by Diocese of Des Moines | February 21, 2018

Ask a Priest about outdoor weddings

Q.  Why can’t couples have an outside wedding in the Des Moines diocese?

A.  Well, a simple answer is: that’s why we have churches. 

Planning an outside wedding is asking for trouble.  You almost have to plan two weddings. 


Because the weather is something that we have no control over.  Why go through the grief of planning an elaborate (or even a simple) outdoor wedding, and then spend days worrying about whether the temperature, the wind or the precipitation might overcome all that planning? 

But there are other reasons, too. 

If you are asking the Church to witness your wedding, why would you go somewhere else to celebrate the ceremony?  The same goes for “destination” weddings.  It seems a terrible inconvenience to suggest that your wedding guests travel to remote locations at a considerable expense just so you can have a wedding in a place that has no connection to the Church. 

Perhaps some dioceses permit outdoor weddings, but there are countless reasons not to do so.

Q.  If a Catholic marries someone in a non-Catholic church, and a priest is helping to officiate is the marriage blessed?

A.  It depends.  Usually so. 

In an age of ecumenism, we see the benefits of working with both the bride’s and the groom’s families in planning a wedding.  Most ministers of other denominations are gracious about hosting a wedding in their church or in coming to be part of a wedding in a Catholic Church.  The ordinary preparations for the couple would be the same, and a fairly routine permission can be granted for the wedding to take place in a non-Catholic church.  Again, it’s smart to check with your pastor or another priest or deacon to determine the circumstances.    

 Q.  After our children have 12 years of Catholic education how does a parent encourage them to choose to attend Sunday Mass?

 A.   Nearly all parents ask a similar question as their children grow up.

Religious practice both for parents and for children varies greatly.  Some families are at Mass every week.  Others come occasionally. 

It’s the same with Catholic schools and religious education programs: some parents leave all that “religion stuff” to teachers and catechists. 

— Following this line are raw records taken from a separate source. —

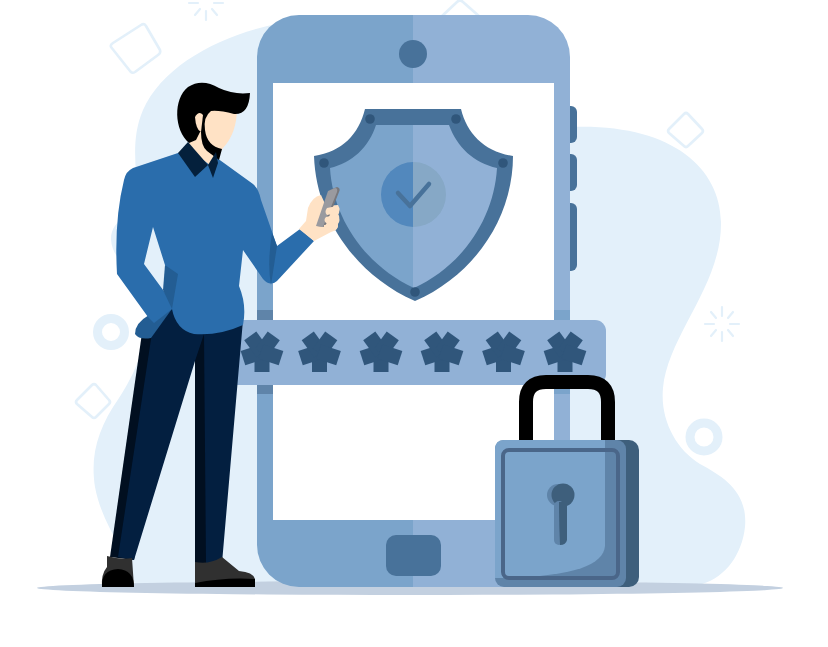
<!DOCTYPE html>
<html lang="en">
<head>
<meta charset="utf-8">
<title>Mobile security illustration</title>
<style>
:root {
  --paper: #ffffff;
  --mist: #e3f0fa;
  --ground: #c3d0e0;
  --phone-left: #7ba4cb;
  --phone-right: #91b1d6;
  --steel: #48729a;
  --steel-dark: #30567b;
  --badge-left: #5288bd;
  --badge-right: #86a8c6;
  --lock-shade: #5f84a9;
  --lock-side: #3e5f7c;
  --lock-line: #4a6689;
  --shirt: #2a6dac;
  --shirt-shade: #235d93;
  --trousers: #031f40;
  --trousers-shade: #010f20;
  --collar: #04203c;
  --skin: #ffe2c5;
  --shoe: #303030;
  --ink: #000000;
}
html, body { margin: 0; background: var(--paper); }
body { width: 828px; height: 647px; overflow: hidden; }
svg { display: block; }
.paper { fill: var(--paper); }
.mist { fill: var(--mist); }
.ground { fill: var(--ground); }
.ornaments { fill: none; stroke: var(--mist); stroke-width: 2.6; stroke-linecap: round; stroke-linejoin: round; }
.ring { stroke-width: 9; }
.ray { stroke-width: 2.2; }
.phone-left { fill: var(--phone-left); }
.phone-right { fill: var(--phone-right); }
.steel { fill: var(--steel); }
.steel-dark { fill: var(--steel-dark); }
.badge-left { fill: var(--badge-left); }
.badge-right { fill: var(--badge-right); }
.tick { fill: none; stroke: var(--steel); stroke-width: 4.5; stroke-linecap: round; stroke-linejoin: round; }
.lock-shade { fill: var(--lock-shade); }
.lock-side { fill: var(--lock-side); }
.lock-line { fill: none; stroke: var(--lock-line); stroke-width: 4; }
.shackle { fill: none; stroke: var(--ink); stroke-width: 14; }
.shirt { fill: var(--shirt); }
.shirt-shade { fill: var(--shirt-shade); }
.trousers { fill: var(--trousers); }
.trousers-shade { fill: var(--trousers-shade); }
.collar { fill: var(--collar); }
.skin { fill: var(--skin); }
.shoe { fill: var(--shoe); }
.ink { fill: var(--ink); }
.handset { fill: #9a9a9f; }
.handset-edge { fill: #77777c; }
</style>
</head>
<body>
<svg width="828" height="647" viewBox="0 0 828 647" role="img" aria-label="A bearded man holding a handset beside a large phone with a shield, a password bar and a padlock">
  <defs>
    <clipPath id="phone-shape"><rect x="257" y="15" width="313" height="572" rx="42"/></clipPath>
    <clipPath id="badge-shape"><circle cx="413.500" cy="194.500" r="32.500"/></clipPath>
    <g id="asterisk">
      <rect x="-7.500" y="-1" width="15" height="21"/>
      <rect x="-7.500" y="-1" width="15" height="21" transform="rotate(72)"/>
      <rect x="-7.500" y="-1" width="15" height="21" transform="rotate(144)"/>
      <rect x="-7.500" y="-1" width="15" height="21" transform="rotate(216)"/>
      <rect x="-7.500" y="-1" width="15" height="21" transform="rotate(288)"/>
    </g>
    <g id="sparkle">
      <path class="ray" d="M0-8V-17M0 8V17M-8 0H-17M8 0H17M-6-6L-11-12M6-6L11-12M-6 6L-11 12M6 6L11 12"/>
    </g>
  </defs>

  <rect class="paper" width="828" height="647"/>

  <g id="backdrop">
    <path class="mist" d="M300 20C235 28 165 60 143 110C130 140 137 170 137 195C136 215 111 218 111 239C112 262 134 268 143 290C155 325 140 366 119 398C98 428 90 455 95 487C102 525 126 550 135 584H702C726 577 742 554 745 527C748 492 724 477 700 464C676 449 660 420 663 388C668 335 722 285 721 222C720 165 668 123 570 127L440 60Z"/>
    <g class="ornaments">
      <path d="M113 43L141 25Q144 23 146 26L160 50Q161 53 158 55L135 72Q132 74 130 71L111 47Q110 45 113 43Z"/>
      <path d="M441 17L457 2Q460-1 463 2L480 17"/>
      <path d="M669 129L684 114Q686 112 688 114L702 129Q704 131 702 133L688 146Q686 148 684 146L669 133Q667 131 669 129Z"/>
      <path d="M77 400L92 385Q94 383 96 385L109 400Q111 402 109 404L96 417Q94 419 92 417L77 404Q75 402 77 400Z"/>
      <use href="#sparkle" x="206" y="3"/>
      <use href="#sparkle" x="722" y="324"/>
      <circle class="ring" cx="111" cy="332" r="13.500"/>
      <circle class="ring" cx="704" cy="437" r="14"/>
    </g>
    <ellipse class="ground" cx="410" cy="588" rx="373" ry="7"/>
  </g>

  <g id="phone">
    <g class="steel">
      <rect x="562" y="106" width="15" height="37" rx="6"/>
      <rect x="562" y="154" width="15" height="37" rx="6"/>
      <rect x="562" y="203" width="15" height="68" rx="6"/>
    </g>
    <g clip-path="url(#phone-shape)">
      <rect class="phone-left" x="257" y="15" width="157" height="572"/>
      <rect class="phone-right" x="413" y="15" width="157" height="572"/>
      <rect class="lock-shade" x="257" y="310" width="16" height="84"/>
      <rect class="phone-left" x="554" y="310" width="16" height="130"/>
      <rect class="phone-right" x="554" y="394" width="16" height="60"/>
    </g>
    <rect class="paper" x="273" y="83" width="281" height="437"/>
    <circle class="steel" cx="413" cy="54" r="14"/>
    <rect class="steel" x="386" y="535" width="55" height="41" rx="10"/>
  </g>

  <g id="shield">
    <path class="steel" d="M365 109H461C467 134 485 152 513 156C513 217 475 275 415 301C355 275 316 217 314 156C342 152 359 134 365 109Z"/>
    <path class="phone-left" d="M376 125H414V288C366 266 333 219 330 168C352 163 369 147 376 125Z"/>
    <path class="phone-right" d="M413 125H449C457 147 474 163 497 168C494 219 462 266 414 288H413Z"/>
    <g class="steel-dark">
      <circle cx="370" cy="119" r="4.800"/>
      <circle cx="456" cy="119" r="4.800"/>
      <circle cx="324" cy="163" r="4.800"/>
      <circle cx="503" cy="163" r="4.800"/>
      <circle cx="415" cy="292" r="4.800"/>
    </g>
    <g clip-path="url(#badge-shape)">
      <rect class="badge-left" x="381" y="162" width="33" height="66"/>
      <rect class="badge-right" x="413" y="162" width="34" height="66"/>
    </g>
    <path class="tick" d="M398 193L410 206L429 184"/>
  </g>

  <g id="password-bar">
    <rect class="phone-right" x="222" y="320" width="384" height="65" rx="11"/>
    <g class="steel-dark">
      <use href="#asterisk" x="262" y="352"/>
      <use href="#asterisk" x="319.500" y="352"/>
      <use href="#asterisk" x="381" y="352"/>
      <use href="#asterisk" x="442" y="352"/>
      <use href="#asterisk" x="503.500" y="352"/>
      <use href="#asterisk" x="565" y="352"/>
    </g>
  </g>

  <g id="padlock">
    <path class="shackle" d="M526 444V402Q526 382 546 382H588Q608 382 608 402V444"/>
    <rect class="lock-side" x="515" y="440" width="124" height="147" rx="10"/>
    <rect class="lock-shade" x="495" y="440" width="131" height="147" rx="9"/>
    <path class="phone-left" d="M504 440H605V546C603 566 572 577 495 578V449Q495 440 504 440Z"/>
    <rect class="lock-line" x="503" y="450" width="115" height="128" rx="6"/>
    <circle class="lock-shade" cx="558" cy="495" r="11"/>
    <circle class="lock-side" cx="563" cy="495" r="11.500"/>
    <rect class="lock-shade" x="554" y="501" width="10" height="44" rx="5"/>
    <path class="lock-side" d="M559 502H567V540Q566 545 560 545Q559 525 559 502Z"/>
  </g>

  <g id="man">
    <g id="legs">
      <path class="trousers-shade" d="M143 326L175 318L134 560L110 557Z"/>
      <path class="trousers" d="M153 326L174 306L243 320L222 563H195V361L134 560L118 557Z"/>
      <path class="trousers-shade" d="M195 361L204 334L206 563H195Z"/>
      <path class="shoe" d="M107 556Q121 560 132 558L134 587H102Q101 574 107 567Z"/>
      <path class="ink" d="M102 587Q101 570 118 569Q134 570 134 587Z"/>
      <path class="shoe" d="M195 562Q209 565 222 557L239 571Q253 572 255 579V587H195Z"/>
      <path class="ink" d="M195 583Q225 577 255 579V587H195Z"/>
    </g>
    <g id="shirt">
      <path class="shirt-shade" d="M149 315L174 306L151 338Q139 340 135 334Q135 323 149 315Z"/>
      <path class="shirt" d="M181 152L217 158L253 184Q259 189 261 200L277 246L300 229L314 241L277 281Q270 287 263 279L243 250L239 286Q247 305 243 325Q219 336 194 334Q176 330 172 309L154 323L148 317L117 274Q114 220 124 180Q126 171 133 168ZM153 227L144 264L166 294Q170 273 165 265Z"/>
      <path class="shirt-shade" d="M165 265L178 274L172 309L163 290Z"/>
      <path class="shirt-shade" d="M272 233L277 246L271 285Q267 264 272 233Z"/>
    </g>
    <g id="head">
      <path class="skin" d="M194 113L211 108L237 108Q237 133 223 148L211 166L188 148Z"/>
      <path class="ink" d="M189 143C174 130 173 99 188 87Q202 78 219 88Q234 95 250 93Q249 115 234 114Q219 110 211 111Q203 117 205 130Q207 146 222 149L219 160L207 151Q201 146 201 132Q197 131 195 122Q196 112 203 114Q199 120 201 130L196 140Z"/>
      <path class="skin" d="M195 117Q199 110 203 115L201 132Q196 130 195 117Z"/>
      <path class="collar" d="M188 142L208 165L195 177L178 153Z"/>
      <path class="collar" d="M208 165L216 152L218 163L213 178Z"/>
    </g>
    <g id="hand">
      <path class="skin" d="M299 229L306 221L308 208Q312 197 321 195L326 206L338 205Q341 210 338 215Q341 220 338 224Q339 230 331 232L314 241Z"/>
      <path class="handset-edge" d="M330 190L337 187Q341 188 339 192L325 227L317 226Z"/>
      <path class="handset" d="M328 191L335 188Q338 188 337 192L323 227L316 226Z"/>
      <path class="skin" d="M327 208L337 206Q341 208 338 213L327 215Q324 212 327 208ZM326 217L338 214Q341 218 337 222L326 223Q323 220 326 217ZM324 225L337 223Q339 228 334 231L324 231Z"/>
    </g>
  </g>
</svg>
</body>
</html>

What they discover is that without reinforcement from parents and families, the faith seldom takes root.  But your question is about parents and families who do encourage their children to learn about their faith and who try to work with teachers and catechists in helping to form their children.  Unfortunately, there is no easy answer.  Some of the most committed and active parishioners discover that their kids are not interested or are distracted by sports, jobs, friends, etc. 

We live in an increasingly secular society, and so for religious practice to thrive, it takes a certain challenge to social pressures that both children and parents encounter. 

Regardless, at a certain point, young people make their own choices, and we don’t always agree with those choices.  If we really believe that faith is a lifelong journey, our sons and daughters may return to the practice of the faith once they become adults. 

But not always. 

So we love them and we pray for them, and we hope that they come to experience the goodness of the Lord in other ways.

 Got a question for “Ask a Priest” and its author, Father John Ludwig? Send it to or The Catholic Mirror, 601 Grand Ave., Des Moines, IA 50309.

Diocese of Des Moines

The Diocese of Des Moines, created in 1911, serves people over a 12,446 square mile area in the southwestern quadrant of Iowa, including 23 counties.